Wednesday, February 02, 2011

Why Do Out of State Persons Contribute to State Supreme Court Candidates?

So wonders our friend Tom Foley. After all, he says, "[i]t has no jurisdiction beyond these borders."

I don't blame Tom for blotting out memories of first year Civil Procedure (and, depending on one's practice, the question may not come up much in the daily life of a lawyer), but this is not quite true. Remember International Shoe and the rise of "minimum contacts? C'mon, say it with me. It'll only hurt for a moment. A state's courts may exercise jurisdiction over an out of state defendant who has minumum contacts with the state such that the exercise of jurisdiction will not offend traditional notions of fair play and substantial justice.

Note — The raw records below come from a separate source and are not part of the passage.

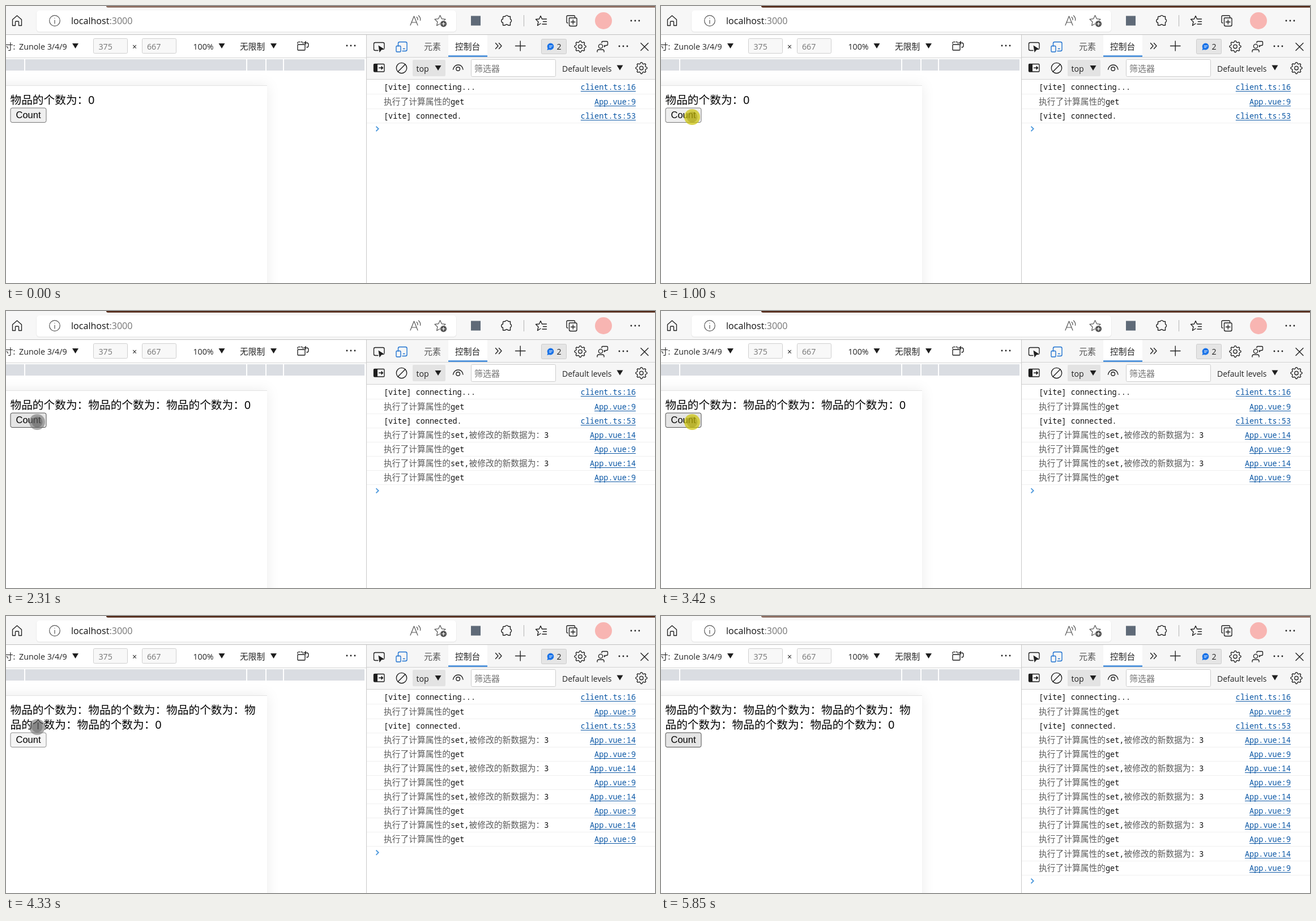
Animation of 1146x489 px, one loop 5950 ms. Source, as an HTML page:

```html
<!DOCTYPE html>
<html lang="zh-CN">
<head>
<meta charset="utf-8">
<title>Computed property demo</title>
<style>
  html, body { margin: 0; width: 100%; height: 100%; overflow: hidden; background: #fff; }
  svg { display: block; width: 100vw; height: 100vh; }
  text { font: 14.2px "Open Sans", "Noto Sans CJK SC", sans-serif; fill: #222; white-space: pre; }
  .grey { fill: #757575; }
  .url { font-size: 16.1px; fill: #111; }
  .page { font: 19.7px "Liberation Sans", "Noto Sans CJK SC", sans-serif; fill: #000; }
  .label { font: 16.5px "Liberation Sans", Arial, sans-serif; fill: #000; }
  .log { font: 13.5px "Noto Sans Mono", monospace; fill: #111; }
  .log .cjk { font: 300 14.75px "Noto Sans CJK SC", sans-serif; fill: #5c5c5c; }
  .link { font: 13.5px "Noto Sans Mono", monospace; fill: #0b57a5; }
  .icon { fill: none; stroke: #1f1f1f; stroke-width: 1.35; stroke-linecap: round; stroke-linejoin: round; }
  .thin { stroke: #555; stroke-width: 1.2; }
  .blue { stroke: #1a6fd0; }
  .solid { fill: #1f1f1f; stroke: none; }
  .box { fill: #f8f8f8; stroke: #cfcfcf; }
  .sheet { fill: #fff; filter: drop-shadow(0 0 11px rgba(0, 0, 0, .08)); }
  .btn rect { fill: #efefef; stroke: #767676; }
  .btn.hover rect { fill: #e5e5e5; stroke: #4f4f4f; }
  .btn.active rect { fill: #f5f5f5; stroke: #8d8d8d; }
  .outer { fill: rgba(110, 110, 110, .58); }
  .inner { fill: rgba(70, 70, 70, .36); }
  .down .outer { fill: rgba(202, 194, 8, .72); }
  .down .inner { fill: rgba(125, 115, 0, .28); }
</style>
</head>
<body>
<svg viewBox="0 0 1146 489" preserveAspectRatio="none">
  <defs>
    <path id="tri" class="solid" d="M-5.5-4.5h11L0 4.5Z"/>
    <g id="dots" class="solid"><circle cx="-7" r="1.4"/><circle r="1.4"/><circle cx="7" r="1.4"/></g>
    <path id="gear"/>
    <path id="star"/>
  </defs>

  <!-- emulated page -->
  <rect class="sheet" x="-60" y="140" width="521" height="420"/>
  <path d="M0 140.5H461" stroke="#e2e2e2"/>
  <text class="page" id="line1" x="7.5" y="172.6"></text>
  <text class="page" id="line2" x="7.5" y="198.7"></text>
  <g class="btn" id="btn">
    <rect x="8" y="180" width="63" height="25.5" rx="3"/>
    <text class="label" x="17.5" y="198">Count</text>
  </g>

  <!-- browser toolbar -->
  <rect width="1146" height="50" fill="#f7f7f7"/>
  <path id="strip" d="M177 0H1146V2.7H180Q177 2.7 177 0Z"/>
  <rect x="53" y="8" width="743" height="39" rx="6" fill="#000" opacity=".04"/>
  <rect x="54" y="8" width="741" height="37" rx="5" fill="#fff"/>
  <path d="M0 50.5H1146" stroke="#bfbfbf"/>
  <path class="icon" d="M11.5 24 19.5 17 27.5 24V34.5H22.5V28Q22.5 27 21.5 27H17.5Q16.5 27 16.5 28V34.5H11.5Z"/>
  <g class="icon thin"><circle cx="86" cy="26" r="9.3"/><path d="M86 25V31M86 21.4V21.6"/></g>
  <text class="url" x="115" y="32">localhost<tspan class="grey">:3000</tspan></text>
  <path class="icon thin" d="M714 34 720.5 18 727 34M716.3 29H724.7M725 19.5Q727.5 21.5 727 24.5M728.5 17Q732.5 20.5 731.5 25.5"/>
  <use href="#star" class="icon thin" x="766.5" y="26.5"/>
  <circle cx="772.5" cy="31.5" r="6" fill="#555" stroke="#fff"/>
  <path d="M769.5 31.5H775.5M772.5 28.5V34.5" stroke="#fff" stroke-width="1.2"/>
  <rect x="821" y="17.5" width="17" height="17" fill="#5f6a78"/>
  <path class="icon" d="M879 18.5H881.5A3 3 0 0 1 887 18.5H890.5V23A3.2 3.2 0 0 1 890.5 29V34H886.5A2.8 2.8 0 0 0 881.5 34H877.5V29.5A3.3 3.3 0 0 1 877.5 23V20Q877.5 18.5 879 18.5Z"/>
  <path d="M914.5 16V36" stroke="#b5b5b5"/>
  <path class="icon" d="M944 31 938.5 34.5 940 28 935.5 23.5 941.5 23 944 17.5 946.5 23H954.5M948.5 27.5H954.5M947 32H954.5"/>
  <path class="icon" d="M1004.5 20V18.5Q1004.5 17 1003 17H992Q990 17 990 19V28Q990 30 992 30M995 21H1006Q1008 21 1008 23V33Q1008 35.5 1005.5 35.5H997Q994.5 35.5 994.5 33V21.5ZM1001.3 24.5V32M997.5 28.2H1005"/>
  <circle cx="1055" cy="26" r="15" fill="#f8b5b2"/>
  <use href="#dots" x="1111" y="26"/>

  <!-- device toolbar -->
  <text x="-16" y="76.5" style="font-size:14.3px">尺寸: </text>
  <text x="23" y="76.5" style="font-size:14.3px">Zunole 3/4/9</text>
  <use href="#tri" x="122.5" y="70.5"/>
  <rect class="box" x="154.5" y="57.5" width="60" height="26" rx="2"/>
  <text class="grey" x="163.5" y="76.5">375</text>
  <text x="223" y="77">×</text>
  <rect class="box" x="240.5" y="57.5" width="60" height="26" rx="2"/>
  <text class="grey" x="249" y="76.5">667</text>
  <text x="330.5" y="76.5">100%</text>
  <use href="#tri" x="381" y="70.5"/>
  <text x="413" y="76.5" style="font-size:14.7px">无限制</text>
  <use href="#tri" x="472.5" y="70.5"/>
  <g class="icon">
    <rect x="515" y="68" width="13" height="10" rx="1"/>
    <path d="M515 66V63.5H524.5V66" stroke-dasharray="2 2.2"/>
    <path d="M527.5 65H531Q534 65 534 68V70Q534 73 531 73M529.5 62.5 527 65 529.5 67.5"/>
  </g>
  <use href="#dots" x="609" y="70"/>
  <path d="M0 91.5H636" stroke="#d4d4d4"/>
  <path d="M0 94H32V114H0ZM34 94H424V114H34ZM426 94H458V114H426ZM460 94H489V114H460ZM491 94H633V114H491Z" fill="#dadde2"/>

  <!-- developer tools -->
  <rect x="636" y="51" width="510" height="78" fill="#f6f6f6"/>
  <rect x="781" y="51" width="69" height="39" fill="#fff"/>
  <path d="M637 90.5H1146M637 129.5H1146" stroke="#d2d2d2"/>
  <path d="M781 88.5H850" stroke="#0f6cd0" stroke-width="2"/>
  <path d="M636.5 51V489" stroke="#c9c9c9"/>
  <path class="icon" d="M657 78.5H652Q649.5 78.5 649.5 76V67Q649.5 64.5 652 64.5H665.5Q668 64.5 668 67V75"/>
  <path class="solid" d="M657.5 69.5 668.5 76.5 663 77.5 659.5 82Z"/>
  <g class="icon blue">
    <path d="M692.5 71V66Q692.5 63.5 695 63.5H705.5Q708 63.5 708 66V77Q708 79.5 705.5 79.5H700M701.5 75.5H704"/>
    <rect x="689" y="70.5" width="8" height="10.5" rx="1.5"/>
  </g>
  <text x="738" y="76.5" style="font-size:15px;fill:#555">元素</text>
  <text x="793" y="76.5" style="font-size:14.7px">控制台</text>
  <path class="icon" d="M864.5 65.5 869 70.5 864.5 75.5M870.5 65.5 875 70.5 870.5 75.5M899.5 70.5H917M908.2 62V79"/>
  <rect x="945.5" y="58.5" width="44" height="26" rx="2" fill="#e5e5e5" stroke="#cdcdcd"/>
  <path d="M961.5 65.5a6 6 0 1 1-2.5 11.5l-3.5 1 1-3.5a6 6 0 0 1 5-9Z" fill="#1a73e8"/>
  <path d="M959 70.5H965M959 73H963" stroke="#fff"/>
  <text x="972.5" y="76.5">2</text>
  <g class="icon">
    <use href="#gear" x="1014" y="71.5"/><circle cx="1014" cy="71.5" r="3.2"/>
    <circle cx="1050" cy="71" r="3.6"/>
    <path d="M1044 81Q1043.5 77 1047 77H1053Q1056.5 77 1056 81M1052 65V64Q1052 62.5 1053.5 62.5H1061Q1062.5 62.5 1062.5 64V68Q1062.5 69.5 1061 69.5H1059L1056.5 72V69.5"/>
    <path d="M1121 65.5 1134 78.5M1134 65.5 1121 78.5"/>
  </g>
  <use href="#dots" x="1090" y="71"/>
  <rect class="icon" x="649.5" y="102.5" width="18.5" height="13.5" rx="1.5"/>
  <path class="solid" d="M649.5 102.5H656V116H649.5ZM662.5 105.5 666.5 109.2 662.5 113Z"/>
  <path class="icon" d="M658.5 109.2H664"/>
  <g class="icon"><circle cx="698.5" cy="109.5" r="9.2"/><path d="M692 116 705 103"/></g>
  <rect x="718" y="95" width="58" height="29" rx="2" fill="#e3e3e3"/>
  <text x="724.5" y="115.5">top</text>
  <use href="#tri" x="763" y="109.5"/>
  <g class="icon"><path d="M789.5 112Q791.5 104 798.5 104T807 112"/><circle cx="798.2" cy="111" r="3.3"/></g>
  <rect x="821.5" y="94.5" width="149" height="30" rx="2" fill="#fff" stroke="#cdcdcd"/>
  <text class="grey" x="827" y="115.5" style="font-size:15px">筛选器</text>
  <text x="982" y="115.5" style="font-size:14px">Default levels</text>
  <use href="#tri" x="1084" y="109"/>
  <g class="icon"><use href="#gear" x="1122" y="109.5"/><circle cx="1122" cy="109.5" r="3.2"/></g>
  <g id="console"></g>
  <path id="prompt" d="M653.5 212.7 657.7 216.8 653.5 221" fill="none" stroke="#4a97dc" stroke-width="1.8"/>

  <g id="cursor"><circle class="outer" r="14"/><circle class="inner" r="9.5"/></g>
</svg>
<script>
  const LOOP = 5950, PITCH = 25.1;
  const PRESSES = [1000, 2010, 3420, 4230, 4830];
  const TAPS = [1100, 2110, 3520, 4330, 4930];
  const PATH = [
    [100, 668, 23], [200, 560, 43], [300, 400, 86], [400, 245, 136], [490, 130, 176],
    [590, 75, 198], [690, 57, 203], [790, 55, 196], [5130, 92, 184], [5230, 330, 112],
    [5350, 655, 34], [5450, 716, 15]
  ];
  const $ = id => document.getElementById(id);

  // closed outline from polar points
  function ring(count, point) {
    const pts = Array.from({ length: count }, (_, i) => {
      const [r, a] = point(i);
      return (r * Math.cos(a)).toFixed(2) + ' ' + (r * Math.sin(a)).toFixed(2);
    });
    return 'M' + pts.join('L') + 'Z';
  }
  $('star').setAttribute('d', ring(10, i => [i % 2 ? 4.8 : 10, (i / 5 - .5) * Math.PI]));
  $('gear').setAttribute('d', ring(32, i => [i % 4 < 2 ? 10 : 7.8, (i - .5) * Math.PI / 16]));

  function logRow(i) {
    const get = ['执行了计算属性的get', 'App.vue:9'];
    const set = ['执行了计算属性的set,被修改的新数据为：3', 'App.vue:14'];
    const first = [['[vite] connecting...', 'client.ts:16'], get, ['[vite] connected.', 'client.ts:53']];
    const [msg, link] = first[i] || (i % 2 ? set : get);
    const y = Math.round(148.4 + PITCH * i);
    const rich = msg.replace(/[^\x00-\x7f]+/g, '<tspan class="cjk">$&</tspan>');
    const left = 1112 - link.length * 8.1;
    return `<g><text class="log" x="667" y="${y}">${rich}</text>
      <text class="link" x="1112" y="${y}" text-anchor="end">${link}</text>
      <path d="M${left} ${y + 2.5}H1112" stroke="#0b57a5"/>
      <path d="M637 ${y + 7.5}H1146" stroke="#f0f0f0"/></g>`;
  }
  $('console').innerHTML = Array.from({ length: 13 }, (_, i) => logRow(i)).join('');
  const rows = [...$('console').children];

  function buttonState(t, taps) {
    if (!taps) return 'btn';
    return t < TAPS[taps - 1] + 200 ? 'btn active' : 'btn hover';
  }

  function draw(t) {
    const taps = TAPS.filter(s => t >= s).length;
    const text = '物品的个数为：'.repeat(taps + 1) + '0';
    const wrap = taps >= 3;
    $('line1').textContent = wrap ? text.slice(0, 22) : text;
    $('line2').textContent = wrap ? text.slice(22) : '';
    $('btn').setAttribute('class', buttonState(t, taps));
    $('btn').setAttribute('transform', `translate(0 ${wrap ? 26 : 0})`);

    rows.forEach((row, i) => row.style.display = i < 3 + taps * 2 ? '' : 'none');
    $('prompt').setAttribute('transform', `translate(0 ${taps * PITCH * 2})`);
    $('strip').setAttribute('fill', t >= 1000 && t < 5850 ? '#532a19' : '#8c6c5f');

    const spot = PATH.filter(p => t >= p[0]).pop();
    const cursor = $('cursor');
    cursor.style.display = spot && t < 5550 ? '' : 'none';
    if (spot) cursor.setAttribute('transform', `translate(${spot[1]} ${spot[2]})`);
    cursor.setAttribute('class', PRESSES.some((s, i) => t >= s && t < TAPS[i]) ? 'down' : '');
  }

  function tick() {
    draw(performance.now() % LOOP);
    requestAnimationFrame(tick);
  }
  tick();
</script>
</body>
</html>
```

So Wisconsin courts can do all sorts of things that affect persons who reside outside of the state but have the requisite contacts. Consider that wonderful Milwaukee company, Rite Hite, who I still have the privilege of serving as general counsel. We do business in every state in the union and can probably be sued in every state. Thus, those with an interest in Rite Hite have lesser or greater interests in the quality of jurisprudence in every state. I don't know that anyone associated with the company has ever contributed to a judicial campaign outside the state, but there would be nothing illegitimate and nefarious if someone did.

As for Tom's hope that the new public financing law will put an end to the influence of out of state donors, he's going to be disappointed. In many races, it will have little effect in that the public grant - at least for the general election - is more than most candidates can raise. But it is not enough to run a state wide race and is a small fraction of what the independents are willing to spend on a competitive race. So the funding for this race is going to come - on both sides - largely from out of state interests. The Impartial Justice Act makes that more, rather than less likely. Even for candidates like Marla Stephens who turn down public funding - "reform" has made it impossible for candidates to raise money for their own campaigns (It was already nearly so as Butler and Gableman's own fundraising showed) and the public grants are woefully inadequate for a state wide race. The independent groups will fill the void.

5 comments:

John Foust said...

Uhm, bu.. Prof. Kingsfield? So you're saying the answer to "Why Do Out of State Persons Contribute to State Supreme Court Candidates?" is "Because they can" and "Because the candidate will remember who wrote the checks and act accordingly"?

Anonymous said...

Convicted Arizona fraudster Charles Keating, of Lincoln Savings & Loan Association infamy, answered the question posed in his candid admission: "Did I buy influence with my campaign contributions? I certainly hope so."

Anonymous said...

Bank robber Willie Sutton famously replied, "Because that's where the money is," in response to the question why he robbed banks. This principle is now referred to as Sutton's Law: in considering the answer to any question, first consider the obvious.

Why do out of state persons contribute to state supreme court candidates? State supreme court decisions can affect millions, even billions of dollars. Why do they give? Same reason Willie Sutton robbed banks. That's where the money is.

Anonymous said...

Why? Because the return on their investment is so high!

John Foust said...

IllyT did respond.